Adapting to climate change: Lessons from Colombo

RELEASE DATE

29 October 2016
Given that Bangladesh is a country that desperately needs to adapt to climate change, we thought we’d share some of the lessons we learnt while in attendance

Earlier this month, the fifth Asia Pacific Climate Change Adaptation Forum was held in Colombo, Sir Lanka. This year’s theme was “Adapting and Living below 2C.”

This is because the UN climate treaty — the Paris Agreement, which goes into force next week — set a upper temperature limit of 2C warming above pre-industrial temperatures.

Given that Bangladesh is a country that desperately needs to adapt to climate change, we thought we’d share some of the lessons we learnt while in attendance.

The forum was unique in that it brought together around 800 delegates from about 50 different countries to share knowledge and best practices on how to adapt to climate. This includes everything from how adaptation should be planned by government agencies to different types of technologies that will help those at the frontline of climate change to survive (and even thrive, hopefully).

Here are some of the discussions that arose from the forum:

Thinking adaptation finance

According to Dr Barney Dickson, who works for the UN Environment Program, the cost of adaptation finance in the Asia-Pacific region could be around $140-300 billion per yer by 2030.

This is a lot of money needed for adaptation, and many at the event proposed different ways to source and manage the funding required.

One idea was creating multi-year national budgets in certain climate change-related sectors. This was put forward by Dr Pinaki Chakraborty from the National Institute of Public Finance and Policy in India. While most countries determine their national budget on a year to year basis, given the potential catastrophies of climate change, Dr Chakraborty suggested this might be short sighted. A better approach would be to plan budgets for certain sectors for over the course of a few years to take account for the longer term of adaptation when needed.

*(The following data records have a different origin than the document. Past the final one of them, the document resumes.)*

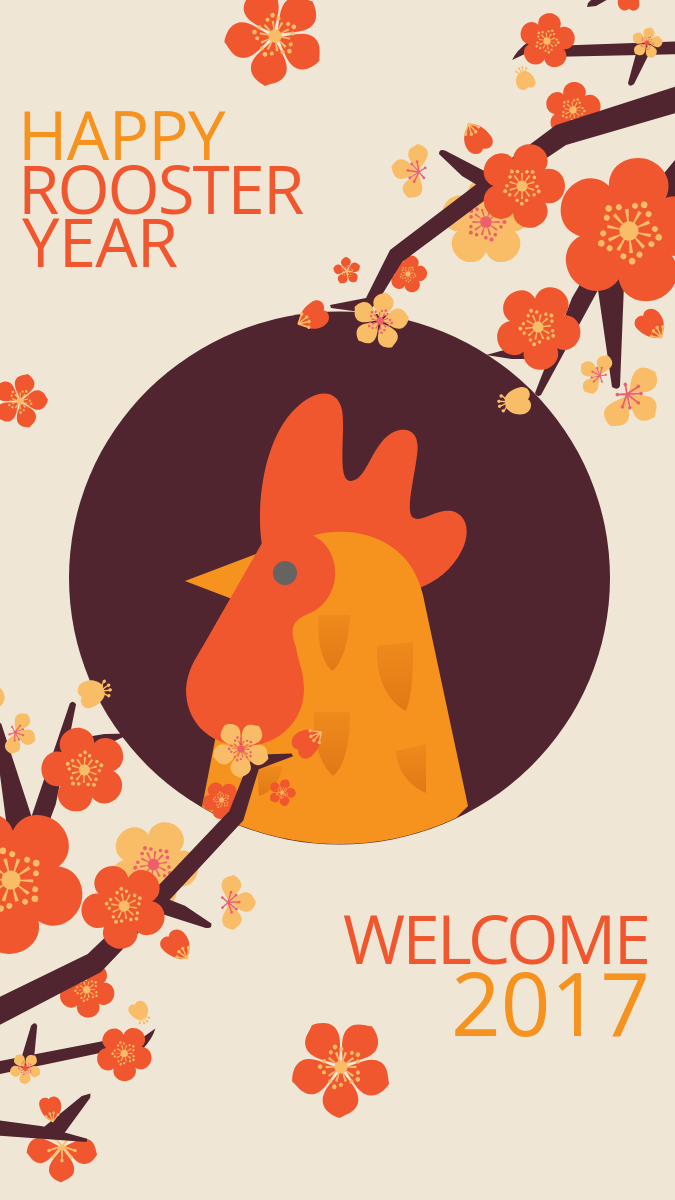
<!DOCTYPE html>
<html lang="en">
<head>
<meta charset="utf-8">
<title>Happy Rooster Year 2017</title>
<style>
:root {
  --paper: #efe6d5;
  --plum: #50252f;
  --red: #f1572e;
  --orange: #f6921e;
  --yellow: #f9bd68;
  --pink: #ee5f6b;
}
* { margin: 0; padding: 0; box-sizing: border-box; }
html, body { width: 675px; height: 1200px; overflow: hidden; background: var(--paper); }
.card {
  position: relative; width: 675px; height: 1200px; overflow: hidden;
  background: var(--paper);
  font-family: "Open Sans", "Noto Sans", sans-serif; font-weight: 400;
}
.scene { position: absolute; left: 0; top: 0; display: block; }
.greeting, .welcome { position: absolute; font-size: 67px; line-height: 53.5px; color: var(--red); white-space: nowrap; }
.greeting { left: 18px; top: 108px; font-weight: 400; }
.greeting span, .welcome span { display: block; }
.greeting .happy { color: var(--orange); letter-spacing: -.6px; }
.greeting .rooster-word { letter-spacing: -2px; }
.greeting .year { margin-left: 4px; letter-spacing: -.8px; }
.welcome { left: 343px; top: 912px; }
.welcome .word { letter-spacing: -2.6px; }
.welcome .number { margin: 1.5px 0 0 108px; font-size: 87px; line-height: 70px; color: var(--orange); }
.plum { fill: var(--plum); }
.red { color: var(--red); --stamen: var(--yellow); }
.gold { color: var(--yellow); --stamen: var(--pink); }
.petal { fill: currentColor; }
.thread { fill: none; stroke: var(--stamen); }
.anther { fill: none; stroke: var(--stamen); stroke-linecap: round; }
.core { fill: var(--stamen); }
.red-fill { fill: var(--red); }
.orange-fill { fill: var(--orange); }
</style>
</head>
<body>
<main class="card">
<svg class="scene" width="675" height="1200" viewBox="0 0 675 1200" role="img" aria-label="Rooster head in a dark circle framed by plum blossom branches">
  <defs>
    <linearGradient id="feather-shade" x1="0" y1="0" x2="0" y2="1">
      <stop offset="0" stop-color="#ee8b1c"/>
      <stop offset="1" stop-color="#e17816"/>
    </linearGradient>
    <path id="petal" class="petal" d="M0 0C-25 -25 -46 -48 -39 -73C-33 -92 -14 -100 0 -100C14 -100 33 -92 39 -73C46 -48 25 -25 0 0Z"/>
    <path id="slim-petal" class="petal" d="M0 -6C-14 -26 -40 -48 -33 -72C-27 -90 -8 -93 2 -100C16 -96 34 -86 36 -68C38 -46 14 -26 0 -6Z"/>
    <g id="stamens">
      <circle class="core" r="13"/>
      <circle class="thread" r="21" stroke-width="18" pathLength="100" stroke-dasharray="2.6 7.4" stroke-dashoffset="1.3"/>
      <circle class="anther" r="35" stroke-width="8" pathLength="100" stroke-dasharray="0 10" transform="rotate(18)"/>
      <circle class="anther" r="41" stroke-width="9" pathLength="100" stroke-dasharray="0 20"/>
    </g>
    <g id="blossom">
      <use href="#petal"/>
      <use href="#petal" transform="rotate(72)"/>
      <use href="#petal" transform="rotate(144)"/>
      <use href="#petal" transform="rotate(216)"/>
      <use href="#petal" transform="rotate(288)"/>
      <use href="#stamens"/>
    </g>
    <g id="open-blossom">
      <use href="#slim-petal"/>
      <use href="#slim-petal" transform="rotate(72)"/>
      <use href="#slim-petal" transform="rotate(144)"/>
      <use href="#slim-petal" transform="rotate(216)"/>
      <use href="#slim-petal" transform="rotate(288)"/>
      <use href="#stamens"/>
    </g>
    <g id="half-blossom">
      <use href="#slim-petal" transform="rotate(-78)"/>
      <use href="#slim-petal"/>
      <use href="#slim-petal" transform="rotate(78)"/>
      <path class="thread" stroke-width="5" d="M0 0L-36 -12M0 0L-25 -30M0 0L0 -40M0 0L25 -30M0 0L36 -12M0 0L-18 20M0 0L18 20"/>
      <path class="anther" stroke-width="10" d="M-36 -12h0M-25 -30h0M0 -40h0M25 -30h0M36 -12h0M-18 20h0M18 20h0"/>
    </g>
    <g id="bud">
      <path class="petal" d="M-13 -5C-14 -15 -4 -17 0 -12C4 -17 14 -14 14 -4C14 6 7 13 0 16C-7 13 -12 5 -13 -5Z"/>
      <path fill="none" stroke="#f9bd68" stroke-width="1.4" d="M0 17L-7 9M0 17L-2 6M0 17L3 6M0 17L8 9"/>
      <path fill="none" stroke="#f9bd68" stroke-width="3.4" stroke-linecap="round" d="M-7 9h0M-2 6h0M3 6h0M8 9h0"/>
    </g>
    <g id="gold-bud">
      <path class="petal" d="M-13 -5C-14 -15 -4 -17 0 -12C4 -17 14 -14 14 -4C14 4 9 9 5 11L-4 11C-9 8 -12 3 -13 -5Z"/>
      <path fill="none" stroke="#f9bd68" stroke-width="1.4" d="M0 7L-7 13M0 7L-2 16M0 7L3 16M0 7L8 13"/>
      <path fill="none" stroke="#f9bd68" stroke-width="3.4" stroke-linecap="round" d="M-7 14h0M-2 17h0M3 17h0M8 14h0"/>
    </g>

    <g id="plum-branch">
      <g class="flowers-behind">
        <use class="gold" href="#blossom" transform="translate(486 222) scale(.45)"/>
        <use class="red" href="#blossom" transform="translate(573 110) rotate(5) scale(.28)"/>
        <use class="red" href="#blossom" transform="translate(408 274) rotate(15) scale(.19)"/>
        <use class="red" href="#half-blossom" transform="translate(624 -40) rotate(10) scale(.36)"/>
      </g>
      <g class="plum">
        <path d="M690 82L556 125L482 180L390 250L366 298L330 305L331 308L368 313L380 298L402 262L496 192L566 145L690 109Z"/>
        <path d="M439 154Q439 148 446 151L494 176L482 188L462 176Z"/>
        <path d="M512 60Q517 50 528 42L550 46L690 41V54L548 57L527 53Z"/>
        <path d="M637 50L652 48L634 84Q629 88 628 83Z"/>
        <path d="M700 130L650 190L600 250L572 298L535 393Q537 398 541 395L598 290L612 387Q618 391 620 386L624 284L700 180Z"/>
        <path d="M486 355L530 343L532 359L512 359Z"/>
        <path d="M588 3L587 7L596 6L642 -20L620 -28Z"/>
        <path d="M700 2V-15L599 -40L598 -37L640 -17Z"/>
      </g>
      <g class="flowers-front">
        <use class="red" href="#blossom" transform="translate(629 231) rotate(12) scale(.74)"/>
        <use class="red" href="#blossom" transform="translate(522 186) rotate(18) scale(.43)"/>
        <use class="red" href="#blossom" transform="translate(538 327) rotate(30) scale(.43)"/>
        <use class="red" href="#blossom" transform="translate(547 41) rotate(8) scale(.28)"/>
        <use class="red" href="#open-blossom" transform="translate(347 271) rotate(-8) scale(.14)"/>
        <use class="gold" href="#open-blossom" transform="translate(380 321) rotate(10) scale(.29)"/>
        <g class="gold" transform="translate(647 43) rotate(10) scale(.16)">
          <use href="#open-blossom"/>
          <circle r="16" fill="#f1572e"/>
        </g>
        <use class="gold" href="#half-blossom" transform="translate(419 172) rotate(-82) scale(.28)"/>
        <use class="gold" href="#half-blossom" transform="translate(627 394) rotate(128) scale(.36)"/>
        <use class="gold" href="#half-blossom" transform="translate(600 376) rotate(-60) scale(.22)"/>
        <use class="red" href="#bud" transform="translate(477 138) rotate(150)"/>
        <use class="red" href="#bud" transform="translate(313 316) rotate(62)"/>
        <use class="red" href="#bud" transform="translate(651 325) rotate(-40)"/>
        <use class="red" href="#bud" transform="translate(629 -1) rotate(180) scale(.8)"/>
        <use class="gold" href="#gold-bud" transform="translate(516 401) rotate(82)"/>
        <use class="gold" href="#gold-bud" transform="translate(525 79) rotate(160) scale(.7)"/>
      </g>
    </g>
  </defs>

  <ellipse class="plum" cx="339.5" cy="578" rx="270.5" ry="266.5"/>

  <g id="rooster">
    <path class="red-fill" d="M262 545C256 510 262 440 296 408C318 387 338 390 342 410C346 432 336 482 351 481C368 480 372 440 396 431C412 426 420 436 417 455C414 480 406 508 412 517C422 524 434 509 452 511C470 516 469 536 462 550C452 570 436 582 419 588L300 570Z"/>
    <path class="orange-fill" d="M202 807L216 735L300 540C340 522 408 530 423 595L427 614L468 806L456 818A270.5 266.5 0 0 1 202 807Z"/>
    <path class="orange-fill" d="M185 581L264 551L240 602Z"/>
    <path class="red-fill" d="M262 543C275 530 296 530 312 535C344 549 343 600 308 614C289 621 291 634 296 647C298 662 304 670 304 690C303 725 275 746 245 746C205 745 186 718 186 690C187 670 196 658 203 646Z"/>
    <circle cx="285" cy="573" r="12" fill="#666360"/>
    <g fill="url(#feather-shade)">
      <path d="M319 615H350C349 640 343 662 332 671C320 660 317 635 319 615Z"/>
      <path d="M377 646L413 642C413 670 413 690 406 711C388 702 376 680 377 646Z"/>
      <path d="M314 712H350C350 740 346 765 333 776C318 762 313 738 314 712Z"/>
      <path d="M396 751L426 744V793C408 785 397 770 396 751Z"/>
      <path d="M257 768L283 766C280 780 272 792 259 796Z"/>
    </g>
  </g>

  <use href="#plum-branch"/>
  <use href="#plum-branch" transform="translate(11 880) rotate(170.2) translate(-629 -231)"/>

  <g id="loose-blossoms" class="red">
    <use href="#open-blossom" transform="translate(275 36) rotate(-26) scale(.51)"/>
    <use href="#open-blossom" transform="translate(341 1067) rotate(-36) scale(.51)"/>
    <use href="#open-blossom" transform="translate(20 401) rotate(14) scale(.28)"/>
  </g>
</svg>

<h1 class="greeting">
  <span class="happy">HAPPY</span>
  <span class="rooster-word">ROOSTER</span>
  <span class="year">YEAR</span>
</h1>
<p class="welcome">
  <span class="word">WELCOME</span>
  <span class="number">2017</span>
</p>
</main>
</body>
</html>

Another common thread throughout the conference for how to pay for adaptation was engagement with the private sector. As explained by Harsha de Silva, the deputy minister of foreign affairs of Sri Lanka, “while civil society does have money, it doesn’t have ‘real money’ to bring about the changes that scientists say are necessary to combat climate change.” He argued for an “alignment of interests” between the public and private sector to support adaptation.

It is worthy noting that several Bangladesh businesses are already engaged in helping the country adapt to climate change. However, the government should encourage the private sector more to get involved. This also helps the country not rely on donor funding, and instead on in-country sources.

‘Loss and Damage’ and quest for evidence

Loss and damage is still a very contentious issue, because for industrialised countries — these two words are synonymous for “liability and compensation.” Nevertheless, it is important that countries start to address the impacts of climate change that cannot be adapted to.

There was only one session at the forum dedicated solely to this issue, and it was organised by the Asia Pacific Network and the International Centre for Climate Change and Development at the Independent University, Bangladesh.

The session emphasised that it was unlikely that industrialised nations were going to provide blank checks to compensate for the damages and losses caused by every natural disaster that could be related to climate change. Instead, the conversation should really be about any added and incremental damages or losses worsened by climate change.

Hina Lotia (from LEAD Pakistan) Harjeet Singh (from Action Aid) further stressed the urgency of regional cooperation among South Asian countries for collecting necessary data related to climatic loss and damage.

Only by having this data could South Asian countries show the natural disasters they face have been worsened by climate change. However, as Hina rightly said, given the current political reality, regional cooperation is akin to shooting for Pluto.

Could Bangladesh make its voice heard?

Several participants from Bangladesh, including government officials, academics, researchers, and practitioners attended the event. However, unlike other countries represented at the forum, there was no high level political representation from Bangladesh.

Additionally, the media coverage of the event by Bangladeshi journalists was slim, which is a pity since Bangladesh missed an opportunity to highlight its own excellent policies and investments in adaptation.

Naznin Nasir and Feisal Rahman both work at the International Centre for Climate Change and Development at the Independent University, Bangladesh.